The registration area is the first point of contact for patients and visitors to the hospital. It should be inviting while also serving an orientation function. For this purpose, it is advisable to work with higher illuminance levels above the reception counter. This creates a visual separation between the registration desk and the waiting area and creates an atmosphere of trust.
Especially in situations of stress or pain, a clearly illuminated face can convey a sense of security to patients. The correct illumination for this is specified in EN 12464-1 by means of a modelling factor. At head height, the ratio between cylindrical and horizontal illuminance should be between 0.3 and 0.6. For a standing position in the registration area, this ratio should be achieved at around 1.6 m; in the waiting area, where people are usually seated, this height is 1.2 m. The best visual conditions are important for employees in the registration area. A well-lit and glare-free work area supports concentration and performance and counteracts fatigue. One often feels tension and nervousness in the waiting room. Here, lighting can have a calming effect on patients and create a relaxing ambience. Wall or ceiling lights with warm white light create a pleasant atmosphere. Floor luminaires or ring luminaires with soft light distribution also create a homely character. If the light is to change dynamically with the time of day, Tunable White luminaires are the solution; their light colour changes in line with daylight, creating a pleasant lighting atmosphere. Since patients and caregivers spend most of the day indoors, synchronising their internal clock is all the more important. This increases well-being, raises the performance level, and improves sleep quality.
The rehabilitation phase in a therapy centre follows an often long and arduous history of illness. A rehabilitation centre's mission is to stabilise patients through specialised therapies, accelerate their recovery, and teach new strategies for dealing with pain or impairment. In addition, patients are prepared to return to work or to independent living. In this phase, the feel-good factor and relaxation are particularly important. A harmonious environment has a significant influence on recovery; the quality of the lighting in the rehabilitation centre is crucial to this.
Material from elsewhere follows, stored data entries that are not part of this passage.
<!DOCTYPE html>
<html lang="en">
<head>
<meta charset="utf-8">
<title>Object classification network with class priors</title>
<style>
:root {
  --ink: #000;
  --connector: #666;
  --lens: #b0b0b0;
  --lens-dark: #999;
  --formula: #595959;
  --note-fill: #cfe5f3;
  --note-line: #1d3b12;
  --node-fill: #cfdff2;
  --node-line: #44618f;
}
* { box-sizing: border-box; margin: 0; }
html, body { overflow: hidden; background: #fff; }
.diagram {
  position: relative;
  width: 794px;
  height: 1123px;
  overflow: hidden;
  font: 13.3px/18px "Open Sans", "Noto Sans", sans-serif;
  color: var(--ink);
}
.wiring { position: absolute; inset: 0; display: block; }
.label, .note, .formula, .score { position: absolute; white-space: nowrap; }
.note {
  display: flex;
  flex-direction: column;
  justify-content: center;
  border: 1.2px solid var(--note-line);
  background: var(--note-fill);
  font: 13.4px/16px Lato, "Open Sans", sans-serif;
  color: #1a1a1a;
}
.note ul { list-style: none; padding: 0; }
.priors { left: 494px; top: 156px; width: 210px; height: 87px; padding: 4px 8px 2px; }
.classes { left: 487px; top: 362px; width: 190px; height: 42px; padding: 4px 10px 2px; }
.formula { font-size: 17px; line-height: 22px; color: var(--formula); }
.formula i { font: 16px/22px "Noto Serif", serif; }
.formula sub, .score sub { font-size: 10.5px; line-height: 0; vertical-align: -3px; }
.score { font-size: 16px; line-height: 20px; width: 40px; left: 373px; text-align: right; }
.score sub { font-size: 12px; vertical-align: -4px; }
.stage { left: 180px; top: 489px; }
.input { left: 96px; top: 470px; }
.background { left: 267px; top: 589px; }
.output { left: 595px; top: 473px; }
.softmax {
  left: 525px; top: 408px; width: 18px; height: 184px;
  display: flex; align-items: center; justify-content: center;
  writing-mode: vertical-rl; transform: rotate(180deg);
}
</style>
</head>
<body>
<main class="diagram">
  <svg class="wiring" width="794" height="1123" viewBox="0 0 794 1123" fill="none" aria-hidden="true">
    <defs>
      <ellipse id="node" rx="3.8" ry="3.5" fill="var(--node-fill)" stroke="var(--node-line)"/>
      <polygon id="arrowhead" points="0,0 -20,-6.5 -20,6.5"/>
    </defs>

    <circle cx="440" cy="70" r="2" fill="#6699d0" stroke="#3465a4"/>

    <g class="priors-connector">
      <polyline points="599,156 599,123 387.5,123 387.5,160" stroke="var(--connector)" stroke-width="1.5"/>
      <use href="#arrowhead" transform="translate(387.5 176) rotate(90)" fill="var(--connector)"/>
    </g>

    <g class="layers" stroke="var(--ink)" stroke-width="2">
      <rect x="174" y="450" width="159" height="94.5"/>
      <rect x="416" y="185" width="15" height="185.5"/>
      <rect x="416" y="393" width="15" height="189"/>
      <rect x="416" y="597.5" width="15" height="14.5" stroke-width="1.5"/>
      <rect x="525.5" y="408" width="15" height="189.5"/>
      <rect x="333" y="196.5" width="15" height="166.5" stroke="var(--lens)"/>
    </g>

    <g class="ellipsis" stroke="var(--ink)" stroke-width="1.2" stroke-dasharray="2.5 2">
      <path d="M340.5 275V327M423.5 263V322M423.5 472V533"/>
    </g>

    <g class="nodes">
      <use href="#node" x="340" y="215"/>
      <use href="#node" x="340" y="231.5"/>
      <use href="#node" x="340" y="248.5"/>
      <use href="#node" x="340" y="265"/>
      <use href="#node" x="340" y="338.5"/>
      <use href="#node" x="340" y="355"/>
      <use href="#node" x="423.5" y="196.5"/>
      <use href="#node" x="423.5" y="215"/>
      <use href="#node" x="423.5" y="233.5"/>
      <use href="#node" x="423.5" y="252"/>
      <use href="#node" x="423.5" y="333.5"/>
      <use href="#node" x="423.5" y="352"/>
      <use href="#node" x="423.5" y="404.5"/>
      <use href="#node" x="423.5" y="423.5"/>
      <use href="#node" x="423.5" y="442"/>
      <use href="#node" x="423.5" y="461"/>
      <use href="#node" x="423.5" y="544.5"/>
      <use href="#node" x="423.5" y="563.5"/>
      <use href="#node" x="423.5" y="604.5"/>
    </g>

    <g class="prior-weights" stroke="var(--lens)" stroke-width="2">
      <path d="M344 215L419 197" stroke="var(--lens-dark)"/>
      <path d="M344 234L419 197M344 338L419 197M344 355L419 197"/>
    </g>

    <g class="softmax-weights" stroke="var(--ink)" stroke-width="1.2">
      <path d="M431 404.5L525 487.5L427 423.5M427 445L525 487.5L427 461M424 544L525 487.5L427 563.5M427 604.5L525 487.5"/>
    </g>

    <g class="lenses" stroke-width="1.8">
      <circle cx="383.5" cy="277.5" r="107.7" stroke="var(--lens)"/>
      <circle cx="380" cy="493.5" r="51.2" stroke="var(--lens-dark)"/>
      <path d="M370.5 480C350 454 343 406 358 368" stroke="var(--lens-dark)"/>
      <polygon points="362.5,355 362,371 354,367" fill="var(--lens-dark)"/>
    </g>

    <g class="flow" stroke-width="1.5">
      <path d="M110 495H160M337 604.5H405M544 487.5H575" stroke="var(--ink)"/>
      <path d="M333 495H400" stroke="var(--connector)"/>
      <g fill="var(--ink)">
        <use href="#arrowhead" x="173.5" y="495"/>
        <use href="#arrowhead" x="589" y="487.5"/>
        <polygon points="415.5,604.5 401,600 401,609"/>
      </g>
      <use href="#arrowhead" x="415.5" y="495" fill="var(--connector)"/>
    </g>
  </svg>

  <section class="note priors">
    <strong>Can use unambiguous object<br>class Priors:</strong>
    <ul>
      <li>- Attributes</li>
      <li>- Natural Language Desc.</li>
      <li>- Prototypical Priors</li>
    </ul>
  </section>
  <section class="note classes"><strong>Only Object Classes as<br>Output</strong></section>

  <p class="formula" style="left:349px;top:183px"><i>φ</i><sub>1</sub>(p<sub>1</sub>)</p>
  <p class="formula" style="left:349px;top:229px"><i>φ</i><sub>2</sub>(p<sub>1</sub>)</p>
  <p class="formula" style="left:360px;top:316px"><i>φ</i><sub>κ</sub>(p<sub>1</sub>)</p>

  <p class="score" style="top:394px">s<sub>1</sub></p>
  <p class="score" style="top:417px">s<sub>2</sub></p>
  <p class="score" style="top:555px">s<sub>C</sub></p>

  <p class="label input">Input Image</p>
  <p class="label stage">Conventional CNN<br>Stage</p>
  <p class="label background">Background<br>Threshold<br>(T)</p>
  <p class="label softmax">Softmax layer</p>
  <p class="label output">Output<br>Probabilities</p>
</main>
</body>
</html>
A balanced mix of room and accent lighting in therapy rooms creates a pleasant atmosphere in which patients feel safe and secure. Luminaires with high colour rendering values are suitable for this stimulation at the sensory and emotional level because they present the surroundings in a more vivid and three-dimensional way. Ideally, the basic brightness in the room is achieved by indirect lighting, e.g., via illuminated walls or ceiling surfaces. Additional direct lighting increases the plasticity of the room and facilitates orientation. Spotlights can set light accents on the wall, guide the eye, and provide visual variety. There are separate specifications for treatment and therapy rooms in the physical, radiological, and electromedical fields. An illuminance of at least 300 lux with a colour rendering index of Ra 80 must be achieved in the treatment room. To be able to precisely assess the condition of a patient, the even higher colour rendering of full-spectrum LEDs is recommended. They offer excellent colour fidelity of Ra 98. Dynamic light has an additional beneficial effect on rehabilitation. High day-dependent illuminance levels, based on the natural daylight progression, support the human circadian rhythm, and thus contribute to a patient's more rapid recovery. Tunable White luminaires are used for this purpose, with a colour temperature of up to 5700 K during the day. In the evening, warm white light colours from 2700 K are suitable for inducing relaxation, preparing the organism for rest, and improving patients' sleep in the rehabilitation centre.